Identifying the lender and the borrower is usually the first thing you must do when sitting down to write a promissory note. List the full name of each party, as well as the date — both the date of the precipitating transaction and the date of the note’s drafting. Many documents drafted by attorneys will use archaic language and fancy turns of phrase in identifying the key players, but this is not usually required. As long as you clearly identify who is involved, even the simplest language is usually sufficient.

Once you have named the parties, describe the transaction. Write down who gave what to whom, and record the terms of the exchange. The precise amount as well as the medium — that is, whether the loan is to be paid in cash, check, or certified bond, for instance — may seem too obvious to note, but can help clarify both what happened and how. One of the goals when you write a promissory note is to capture the essence of the loan transaction in such a way that an outside observer or judge could use it to recreate exactly what happened when the agreement was struck.

The next thing to include is the repayment plan. If the borrower is going to be repaying the money on an installment basis, set out all of the dates on which payments are due. How the payments are to be received should also be included. This can include payment type as well as location.

In order to write a promissory note that will be useful in the event on non-payment, it is crucial that you have first set out the terms. Without some evidence that the parties agreed to make and receive payments in a certain way, disputes often come down to mere recollections. Battles of who said what are rarely convincing in court.

Any interest owed should also be included as you write a promissory note. Whether or not the borrower can accelerate payment by overpaying or paying into the principal, which tends to reduce interest payments over time, can also be included. Any loan security should be identified, as well.

Signatures are usually a firm requirement to any negotiable instrument or bank note, and promissory notes are no exception. Depending on the jurisdiction, a witness’ signature or the stamp of a notary public may also be required. A signature essentially signifies intent. When the parties named at the top of the note sign it at the bottom, they are testifying that they have read the terms, agree to them, and understand that they will be bound by them.
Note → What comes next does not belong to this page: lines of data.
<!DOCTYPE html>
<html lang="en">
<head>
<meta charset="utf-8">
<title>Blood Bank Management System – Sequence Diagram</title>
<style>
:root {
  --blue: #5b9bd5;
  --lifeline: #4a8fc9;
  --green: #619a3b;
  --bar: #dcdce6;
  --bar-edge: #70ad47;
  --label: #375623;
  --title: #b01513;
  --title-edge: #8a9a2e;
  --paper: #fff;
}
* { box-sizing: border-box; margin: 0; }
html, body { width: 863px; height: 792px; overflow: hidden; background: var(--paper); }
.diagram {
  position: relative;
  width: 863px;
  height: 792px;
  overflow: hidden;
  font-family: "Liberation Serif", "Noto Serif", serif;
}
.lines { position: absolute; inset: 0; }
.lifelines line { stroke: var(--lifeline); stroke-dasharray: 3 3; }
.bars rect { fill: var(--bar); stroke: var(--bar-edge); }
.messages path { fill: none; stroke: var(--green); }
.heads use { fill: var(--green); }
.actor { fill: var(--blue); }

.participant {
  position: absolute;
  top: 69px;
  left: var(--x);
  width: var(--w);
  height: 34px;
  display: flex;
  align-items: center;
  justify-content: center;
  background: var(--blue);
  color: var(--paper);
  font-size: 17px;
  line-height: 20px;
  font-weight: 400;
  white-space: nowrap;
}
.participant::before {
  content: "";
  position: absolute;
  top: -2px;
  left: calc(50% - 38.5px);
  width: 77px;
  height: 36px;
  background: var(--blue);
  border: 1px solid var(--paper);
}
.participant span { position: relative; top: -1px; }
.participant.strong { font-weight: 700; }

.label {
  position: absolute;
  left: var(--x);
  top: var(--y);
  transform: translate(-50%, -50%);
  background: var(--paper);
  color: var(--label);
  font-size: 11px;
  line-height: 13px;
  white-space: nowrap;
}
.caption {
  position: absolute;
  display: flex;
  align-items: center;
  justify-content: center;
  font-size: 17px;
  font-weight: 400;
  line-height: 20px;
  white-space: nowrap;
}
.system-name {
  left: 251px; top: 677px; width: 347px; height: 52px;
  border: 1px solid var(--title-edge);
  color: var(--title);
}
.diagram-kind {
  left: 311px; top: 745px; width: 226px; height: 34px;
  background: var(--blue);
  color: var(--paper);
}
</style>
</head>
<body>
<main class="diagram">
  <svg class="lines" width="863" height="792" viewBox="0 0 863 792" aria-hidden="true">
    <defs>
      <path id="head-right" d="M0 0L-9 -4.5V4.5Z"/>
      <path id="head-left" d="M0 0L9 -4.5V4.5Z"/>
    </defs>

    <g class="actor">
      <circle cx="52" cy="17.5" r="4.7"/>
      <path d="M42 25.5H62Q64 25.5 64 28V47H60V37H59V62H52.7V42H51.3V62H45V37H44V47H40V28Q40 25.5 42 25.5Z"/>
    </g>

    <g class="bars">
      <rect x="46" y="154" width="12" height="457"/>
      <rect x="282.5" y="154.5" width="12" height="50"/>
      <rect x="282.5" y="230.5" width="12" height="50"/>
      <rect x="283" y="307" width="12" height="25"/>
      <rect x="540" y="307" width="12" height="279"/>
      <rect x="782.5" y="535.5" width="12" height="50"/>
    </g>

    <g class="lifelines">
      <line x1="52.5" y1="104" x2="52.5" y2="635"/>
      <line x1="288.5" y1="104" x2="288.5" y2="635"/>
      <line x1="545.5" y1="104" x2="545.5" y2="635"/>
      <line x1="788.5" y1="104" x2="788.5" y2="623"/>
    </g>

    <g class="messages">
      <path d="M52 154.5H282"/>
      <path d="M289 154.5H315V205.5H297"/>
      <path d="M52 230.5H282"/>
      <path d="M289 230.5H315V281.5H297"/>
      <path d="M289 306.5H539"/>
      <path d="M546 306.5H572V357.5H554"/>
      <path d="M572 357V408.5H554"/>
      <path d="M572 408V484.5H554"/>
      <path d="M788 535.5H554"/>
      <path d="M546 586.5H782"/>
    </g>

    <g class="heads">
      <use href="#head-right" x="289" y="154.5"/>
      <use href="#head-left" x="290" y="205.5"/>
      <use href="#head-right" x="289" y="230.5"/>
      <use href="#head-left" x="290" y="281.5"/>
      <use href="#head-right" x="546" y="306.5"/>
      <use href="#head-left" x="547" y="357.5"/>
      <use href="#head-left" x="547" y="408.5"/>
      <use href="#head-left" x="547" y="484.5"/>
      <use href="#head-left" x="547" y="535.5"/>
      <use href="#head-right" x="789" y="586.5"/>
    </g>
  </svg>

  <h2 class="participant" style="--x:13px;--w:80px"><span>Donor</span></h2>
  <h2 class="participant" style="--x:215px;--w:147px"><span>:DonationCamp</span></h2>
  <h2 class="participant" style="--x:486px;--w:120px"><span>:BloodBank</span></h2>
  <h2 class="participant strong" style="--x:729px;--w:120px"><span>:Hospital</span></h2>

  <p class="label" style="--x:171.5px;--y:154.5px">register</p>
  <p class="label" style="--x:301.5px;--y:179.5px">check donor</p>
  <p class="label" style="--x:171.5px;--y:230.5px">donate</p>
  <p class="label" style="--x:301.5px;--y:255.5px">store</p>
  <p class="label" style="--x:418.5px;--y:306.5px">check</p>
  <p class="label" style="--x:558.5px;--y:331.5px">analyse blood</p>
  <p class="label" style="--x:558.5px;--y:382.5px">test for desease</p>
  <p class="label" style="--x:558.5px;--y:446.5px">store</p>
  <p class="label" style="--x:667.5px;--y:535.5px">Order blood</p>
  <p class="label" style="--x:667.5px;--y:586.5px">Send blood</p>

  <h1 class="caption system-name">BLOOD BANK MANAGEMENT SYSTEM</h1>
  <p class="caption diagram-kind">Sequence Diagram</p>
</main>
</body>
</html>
It is not always possible to write a promissory note that is legally enforceable, even if it includes all of these basic elements. Depending on where you live and how much money is at stake, there may be special considerations or clauses that must be incorporated. A defective promissory note in no way invalidates the loan, but can prove troublesome should one of the parties not live up to his or her end of the bargain. It is often a good idea to seek the advice of a local attorney at some point as you set out to write a promissory note, even if just on an informational basis.

You might also Like

Readers Also Love

Discuss this Article

Post your comments
Forgot password?